# Van Kampen Theorem shows $\pi_1(S^1 \vee S^1)\cong \mathbb{Z} * \mathbb{Z}$ and $\pi_1(S^n) \cong \left\{1\right\}$ for $n\geq 2$.

I do not see how using Van Kampen theorem we obtain:

(a) $$\pi_1(S^1 \vee S^1)\cong \mathbb{Z} * \mathbb{Z}$$ and

(b) $$\pi_1(S^n) \cong \left\{1\right\}$$ for $$n\geq 2$$.

In my lecture notes I have that Van Kampen is the main theorem that helps us compute the fundamental group of a space $$X$$ provided that $$X$$ is expressed $$X=U_1 \cup U_2$$ where $$U_i \subset X$$ for $$i=1,2$$ and $$U_1 \cap U_2$$ are open and path connected and that the fundamental groups $$\pi_1(U_i)$$ and $$\pi_1(U_1 \cap U_2)$$ are known. Moreover, the theorem as stated is:

Van Kampen Theorem: If $$X = U_1 \cup U_2$$ with $$U_i$$ open and path connected, and $$U_1 \cap U_2$$ path connected and simply connected, then the induced homomorphism $$\Phi : \pi_1(U_1)*\pi_1(U_2)\to\pi_1(X)$$ is an isomorphism; where $$*$$ is the free product of the groups $$\pi_1(U_1)$$ and $$\pi_1(U_2)$$.

• So choose appropriate $U_1$ and $U_2$ that cover the space and have easy to compute $\pi_1$. – anomaly Dec 11 '17 at 21:11
• Do you not have any examples in your lecture notes? Nor any book with examples? – Lee Mosher Dec 11 '17 at 21:13
• You will (probably) need a more general version of the theorem for question $2$. – Andres Mejia Dec 12 '17 at 1:46

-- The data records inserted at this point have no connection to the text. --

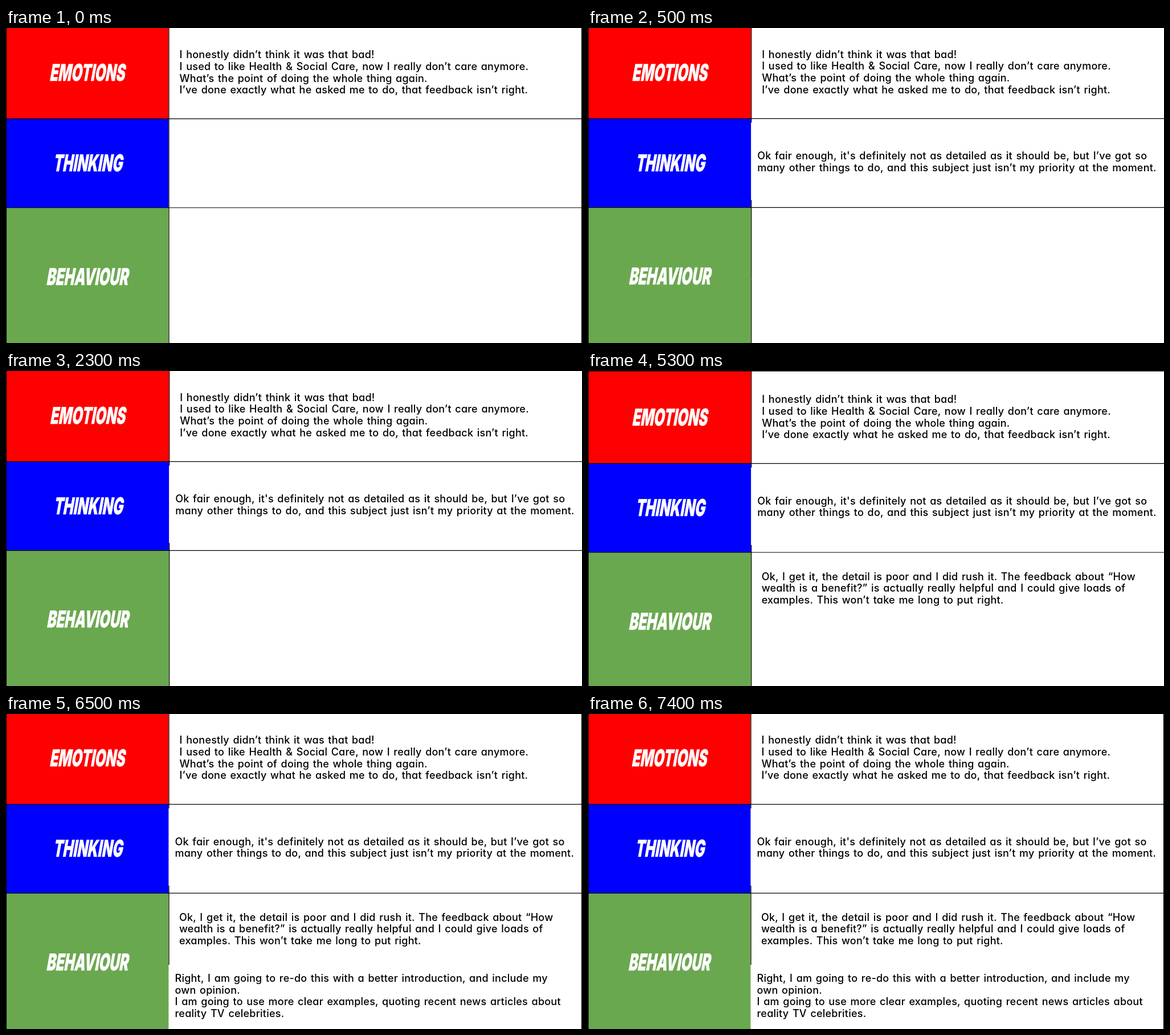
Animation, 1011 px wide and 554 px high, one loop 8000 ms. Source, as an HTML page:

```html
<!DOCTYPE html>
<html lang="en">
<head>
<meta charset="utf-8">
<style>
  html, body { margin: 0; width: 100%; height: 100%; overflow: hidden; background: #fff; }
  svg { display: block; }
  .heading {
    font: 900 41px Inter, Roboto, sans-serif;
    fill: #fff; stroke: #fff; stroke-width: .4; text-anchor: middle;
  }
  .note {
    font: 550 18px Inter, Lato, sans-serif;
    font-feature-settings: "cv11";
    letter-spacing: .23px; word-spacing: 1.5px;
  }
  .rule { stroke: #000; stroke-width: 1.2; }
</style>
</head>
<body>
<svg width="1011" height="554" viewBox="0 0 1011 554">
  <g id="table"></g>
  <path class="rule" d="M.5 0V554"/>
</svg>
<script>
const LOOP = 8000;
// Start time, sheet offset, and number of notes shown
const steps = [
  { at: 0,    dx: 0,  dy: 0,   notes: 1 },
  { at: 500,  dx: .7, dy: -.4, notes: 2 },
  { at: 3500, dx: .7, dy: 3,   notes: 3 },
  { at: 6500, dx: 0,  dy: -.9, notes: 4 },
];

const rows = [
  { label: "EMOTIONS",  color: "#f00",    top: -2.9,  bottom: 159.7, x: 144.5, y: 93 },
  { label: "THINKING",  color: "#00f",    top: 159.7, bottom: 316,   x: 145.5, y: 252 },
  { label: "BEHAVIOUR", color: "#6aa84f", top: 316,   bottom: 560,   x: 144.5, y: 451.5 },
];

const notes = [
  { x: 304.5, y: 53.3, lines: [
    "I honestly didn’t think it was that bad!",
    "I used to like Health & Social Care, now I really don’t care anymore.",
    "What’s the point of doing the whole thing again.",
    "I’ve done exactly what he asked me to do, that feedback isn’t right."] },
  { x: 296.5, y: 231.5, lines: [
    "Ok fair enough, it's definitely not as detailed as it should be, but I’ve got so",
    "many other things to do, and this subject just isn’t my priority at the moment."] },
  { x: 304, y: 364.5, lines: [
    "Ok, I get it, the detail is poor and I did rush it. The feedback about “How",
    "wealth is a benefit?” is actually really helpful and I could give loads of",
    "examples. This won’t take me long to put right."] },
  { x: 296.5, y: 472, lines: [
    "Right, I am going to re-do this with a better introduction, and include my",
    "own opinion.",
    "I am going to use more clear examples, quoting recent news articles about",
    "reality TV celebrities."] },
];

const table = document.getElementById("table");

function add(name, attrs, text = "") {
  const el = document.createElementNS("http://www.w3.org/2000/svg", name);
  for (const key in attrs) el.setAttribute(key, attrs[key]);
  el.textContent = text;
  return table.appendChild(el);
}
const rule = d => add("path", { class: "rule", d });

for (const r of rows) {
  add("rect", { x: -2, y: r.top, width: 287.4, height: r.bottom - r.top, fill: r.color });
  add("text", {
    class: "heading",
    transform: `translate(${r.x - 2.5} ${r.y}) skewX(-10) scale(.585 1)`,
  }, r.label);
}
for (const r of rows) rule(`M-2 ${r.top}H1013`);

rule("M286 -3V167M286 303V442");
const thinkingDivider = rule("M286 167V303");
const bottomDivider = rule("M286 442V560");
const rightEdge = rule("M1010.5 -3V560");

const noteLines = notes.map(n => n.lines.map((line, i) =>
  add("text", { class: "note", x: n.x, y: n.y + i * 20.6 }, line)));

const show = (el, on) => el.setAttribute("visibility", on ? "visible" : "hidden");

function draw() {
  const t = performance.now() % LOOP;
  const step = steps.findLast(s => s.at <= t);
  table.setAttribute("transform", `translate(${step.dx} ${step.dy})`);
  noteLines.forEach((lines, i) => lines.forEach(el => show(el, i < step.notes)));
  // Text boxes cover the divider beside them
  show(thinkingDivider, step.notes < 2);
  show(bottomDivider, step.notes < 4);
  show(rightEdge, step.dx === 0);
  requestAnimationFrame(draw);
}
draw();
</script>
</body>
</html>
```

For the first, choose open sets $U$ and $V$ such that $U$ contains one copy of $S^1$ and $V$ the other, such that $U\cap V$ is a cross at the basepoint, and such that $U$ and $V$ both deformation retract onto such copies of $S^1$. Then Van Kampen says $\pi_1(S^1\vee S^1)$ is the coproduct of $\pi_1(U)$ and $\pi_1(V)$ over $\pi_1(U\cap V)$. This last group is trivial, so you get the free product of $\pi_1(S^1)=\mathbb Z$ with itself.
For the second, take open sets $U$ and $V$ such that $U$ and $V$ are contractible and intersect at an open set that deformation retracts onto $S^{n-1}$. Since $n>1$, this set is connected, and Van Kampen says that $\pi_1(S^n)$ is the coproduct of two trivial groups over trivial maps from $\pi_1(S^{n-1})$. Obviously this is the trivial group.
• Note that the version of Van Kampen's theorem used in the OP cannot be used to argue for question $2$, since it assumes that $U \cap V$ is simply connected. – Andres Mejia Dec 12 '17 at 1:44